Items from a dataset -
============
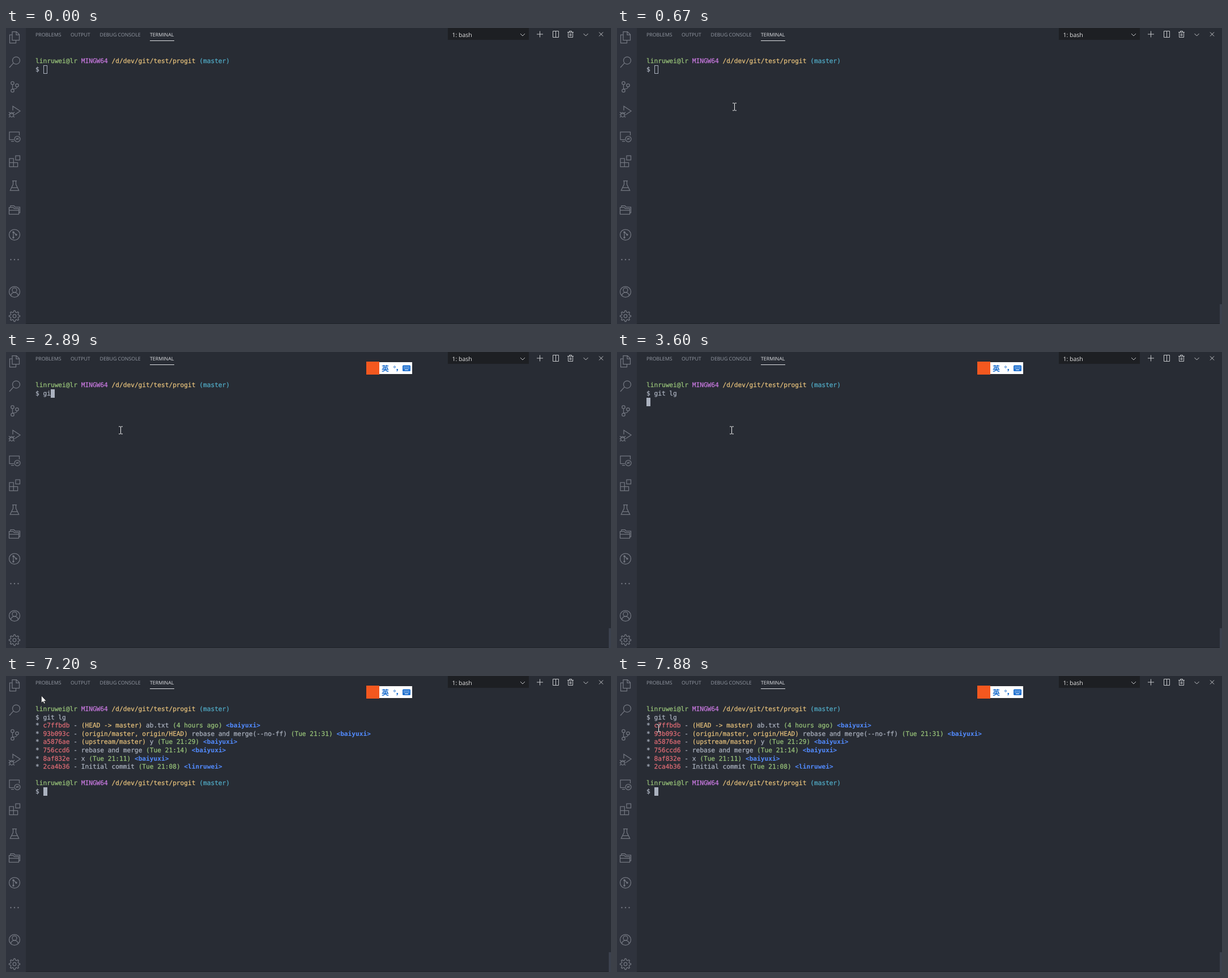
These frames come from a looping animation (1068 by 524 pixels, 8000 ms). An HTML page:

```html
<!DOCTYPE html>
<html lang="en">
<head>
<meta charset="utf-8">
<title>Terminal</title>
<style>
  html, body { margin: 0; width: 100%; height: 100%; overflow: hidden; background: #282c34; }
  svg { display: block; }
  text { white-space: pre; text-rendering: geometricPrecision; }
  .ui { font: 8.8px "Open Sans", sans-serif; fill: #949aa4; }
  .mono { font: 11.18px "DejaVu Sans Mono", monospace; color: #abb2bf; }
  .mono text, .mono tspan { fill: currentColor; stroke: currentColor; stroke-width: .25; }
  .mono .green { color: #98c379; }
  .mono .magenta { color: #c678dd; }
  .mono .yellow { color: #e5c07b; }
  .mono .cyan { color: #52adc8; }
  .mono .red { color: #e06c75; }
  .mono .blue { color: #528bff; font-weight: bold; stroke: none; }
  .line { fill: none; stroke-width: 1.25; }
  .thin { fill: none; stroke-width: 1; }
</style>
</head>
<body>
<svg width="1068" height="524" viewBox="0 0 1068 524">
  <rect width="1068" height="524" fill="#282c34"/>
  <rect width="35" height="524" fill="#2f333d"/>
  <rect x="35" y="523" width="1033" height="1" fill="#21252b"/>

  <g class="line" stroke="#737781">
    <path d="M11 6.5h7.5l5 5v10H11zM18 7v5h5M11 12H6.5v14.5h11v-5"/>
    <path d="M13.3 61.8L6 70"/><circle cx="18" cy="57.5" r="6.5"/>
    <path d="M11.5 100.2v8.1M19.5 104.2c0 3.2-3 3.5-8 4"/>
    <circle cx="11.5" cy="97.5" r="2.7"/><circle cx="11.5" cy="111" r="2.7"/><circle cx="19.5" cy="101.5" r="2.7"/>
    <path d="M12 146v-7.5l13 8.5-9 6M5 149l2.5 2M15 149l-2.5 2M4.5 153.5h2M13.5 153.5h2M5 158l2.5-2M15 158l-2.5-2M7 151.5h6"/>
    <ellipse cx="10" cy="153.5" rx="3.3" ry="4"/>
    <path d="M14 197.5H6V184h17.5v6M9 200.5h5M18 195l1.5 1.5-1.5 1.5M22 194.5l-1.5 1.5 1.5 1.5"/>
    <circle cx="20" cy="196.5" r="5"/>
    <path d="M6 231h7.3v7.3h7.3v7.2H6zM6 238.3h7.3v7.2M17 226h7.5v7.5H17z"/>
    <path d="M11 270.5h8M12.5 271v6L7.3 287.5h15.4L17.5 277v-6M10 282.5h10"/>
    <path d="M5.5 329.5v-12h7l2 2h8v10zM8 317v-2.5h6l2 2.5h8.5v10h-2M5.5 322.5h17"/>
    <circle cx="15" cy="366" r="9.5"/><path d="M13 361v10M13 361l5 5"/>
    <circle cx="15" cy="467" r="9.5"/><circle cx="15" cy="464" r="4"/>
    <path d="M8.5 473.5c1-4 3.5-5.5 6.5-5.5s5.5 1.5 6.5 5.5"/>
    <path id="gear"/><circle cx="15" cy="510" r="2.8"/>
  </g>
  <g fill="#737781">
    <circle cx="13" cy="361.5" r="1.7"/><circle cx="13" cy="371" r="1.7"/><circle cx="18" cy="366" r="1.7"/>
    <circle cx="8.5" cy="410" r="1.2"/><circle cx="15" cy="410" r="1.2"/><circle cx="21.5" cy="410" r="1.2"/>
  </g>

  <g class="ui">
    <text x="52" y="15">PROBLEMS</text>
    <text x="114" y="15">OUTPUT</text>
    <text x="165.5" y="15">DEBUG CONSOLE</text>
    <text x="254" y="15" fill="#e0e2e6">TERMINAL</text>
  </g>
  <rect x="254" y="22" width="43" height="1" fill="#e0e2e6"/>
  <rect x="780" width="143" height="21" fill="#1d1f23"/>
  <text x="787.5" y="16" style="font: 10.5px 'Open Sans', sans-serif" fill="#e4e4e4">1: bash</text>
  <g class="thin" stroke="#c5c7ca">
    <path d="M908 10l4 4 4-4M1019.5 10l4 4 4-4M942.5 5.5v11M937 11h11M1047 7.5l7 7M1054 7.5l-7 7"/>
    <path d="M965.5 5.5h10v11h-10zM970.5 5.5v11M991 7.5h11M994.5 7V5.500h4V7M992.5 8v8.5h8V8M995.5 9.5v5M997.5 9.5v5"/>
  </g>
  <rect id="scrollbar" x="1064" y="489" width="4" height="35" fill="#3b414d"/>

  <g class="mono" id="screen">
    <rect id="block" width="6" height="14" stroke="#abb2bf"/>
    <text id="typed"></text>
    <g id="output"></g>
  </g>

  <g id="ime">
    <rect x="648" y="18" width="69" height="21" fill="#fff"/>
    <rect x="636" y="17" width="23" height="23" fill="#f4581f"/>
    <text x="663" y="33.5" style="font: bold 13px 'Noto Sans CJK SC', 'Noto Sans CJK', sans-serif" fill="#1d6fcf">英</text>
    <circle cx="686" cy="26.5" r="1.5" fill="none" stroke="#1d6fcf"/>
    <path d="M689.5 30h2.5v2l-1.5 2.5h-1l.7-2.3h-.7z" fill="#1d6fcf"/>
    <rect x="700" y="23.5" width="14" height="10.5" rx="1.5" fill="#1d6fcf"/>
    <path d="M702 26.5h10M702 29h10" stroke="#fff" stroke-dasharray="1.2 1"/>
    <path d="M704 31.5h6" stroke="#fff"/>
  </g>

  <path id="beam" fill="none" stroke="#f0f0f0" d="M-3.5-6.5H-1l1 .5 1-.5h2.5M0-6V6M-3.5 6.5H-1l1-.5 1 .5h2.5"/>
  <path id="arrow" fill="#fff" stroke="#111" stroke-width=".6" d="M62.5 35v12.5l2.9-2.7 1.9 4.3 1.9-.9-1.9-4h3.9z"/>
</svg>
<script>
const $ = id => document.getElementById(id);
const CHAR = 6.73, LEFT = 52;
const rowTop = row => 51.6 + 14.57 * row;
const span = (color, text) =>
  `<tspan class="${color}">${text.replace(/</g, "&lt;").replace(/>/g, "&gt;")}</tspan>`;
const line = (row, content) => `<text x="${LEFT}" y="${rowTop(row) + 10.5}">${content}</text>`;
const prompt = row => line(row,
  span("green", "linruwei@lr ") + span("magenta", "MINGW64 ") +
  span("yellow", "/d/dev/git/test/progit ") + span("cyan", "(master)")) + line(row + 1, "$");

const commits = [
  ["c7ffbdb", "(HEAD -> master) ", "ab.txt", "4 hours ago", "baiyuxi"],
  ["93b093c", "(origin/master, origin/HEAD) ", "rebase and merge(--no-ff)", "Tue 21:31", "baiyuxi"],
  ["a5876ae", "(upstream/master) ", "y", "Tue 21:29", "baiyuxi"],
  ["756ccd6", "", "rebase and merge", "Tue 21:14", "baiyuxi"],
  ["8af832e", "", "x", "Tue 21:11", "baiyuxi"],
  ["2ca4b36", "", "Initial commit", "Tue 21:08", "linruwei"],
];
$("output").innerHTML = commits.map(([hash, refs, message, date, author], i) => line(i + 2,
  "* " + span("red", hash) + " - " + span("yellow", refs) + message + " " +
  span("green", `(${date}) `) + span("blue", `<${author}>`))).join("") + prompt(9);
$("screen").insertAdjacentHTML("afterbegin", prompt(0));
$("typed").setAttribute("x", LEFT + 2 * CHAR);
$("typed").setAttribute("y", rowTop(1) + 10.5);

$("gear").setAttribute("d", "M" + Array.from({ length: 32 }, (_, i) => {
  const angle = (i - 0.5) * Math.PI / 16, radius = i % 4 < 2 ? 9.6 : 7;
  return [15 + radius * Math.cos(angle), 510 + radius * Math.sin(angle)].map(v => v.toFixed(2));
}).join("L") + "z");

// Each step: start time, value
const beamSteps = [[0, null], [310, [357.5, 227.5]], [670, [207.5, 139.5]],
  [1860, [202.5, 138.5]], [7200, null], [7540, [91.5, 81.5]], [7880, [73.5, 92.5]]];
const typedSteps = [[0, 0], [2890, 2], [3240, 5], [3600, 6]];
const blockSteps = [[0, [2, 1]], [2890, [4, 1]], [3240, [7, 1]], [3600, [0, 2]], [5130, [2, 10]]];
const valueAt = (steps, t) => steps.filter(([start]) => start <= t).pop()[1];
const show = (id, visible) => $(id).setAttribute("visibility", visible ? "visible" : "hidden");

function draw() {
  const t = performance.now() % 8000;
  const beam = valueAt(beamSteps, t);
  show("beam", beam);
  if (beam) $("beam").setAttribute("transform", `translate(${beam})`);
  show("arrow", t >= 7200 && t < 7540);
  show("scrollbar", t >= 310);
  show("ime", t >= 1860);
  show("output", t >= 5130);
  $("typed").textContent = "git lg".slice(0, valueAt(typedSteps, t));
  const [col, row] = valueAt(blockSteps, t);
  $("block").setAttribute("x", Math.ceil(LEFT + col * CHAR) + 0.5);
  $("block").setAttribute("y", Math.round(rowTop(row)) + 0.5);
  $("block").setAttribute("fill", t < 1860 ? "none" : "#abb2bf");
  requestAnimationFrame(draw);
}
draw();
</script>
</body>
</html>
```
============
YOUR ASSIGNMENT - Each line in the records above that contains the word "class" must be copied.

RESPONSE TO THIS EXERCISE -
  <g class="line" stroke="#737781">
  <g class="ui">
  <g class="thin" stroke="#c5c7ca">
  <g class="mono" id="screen">
  `<tspan class="${color}">${text.replace(/</g, "&lt;").replace(/>/g, "&gt;")}</tspan>`;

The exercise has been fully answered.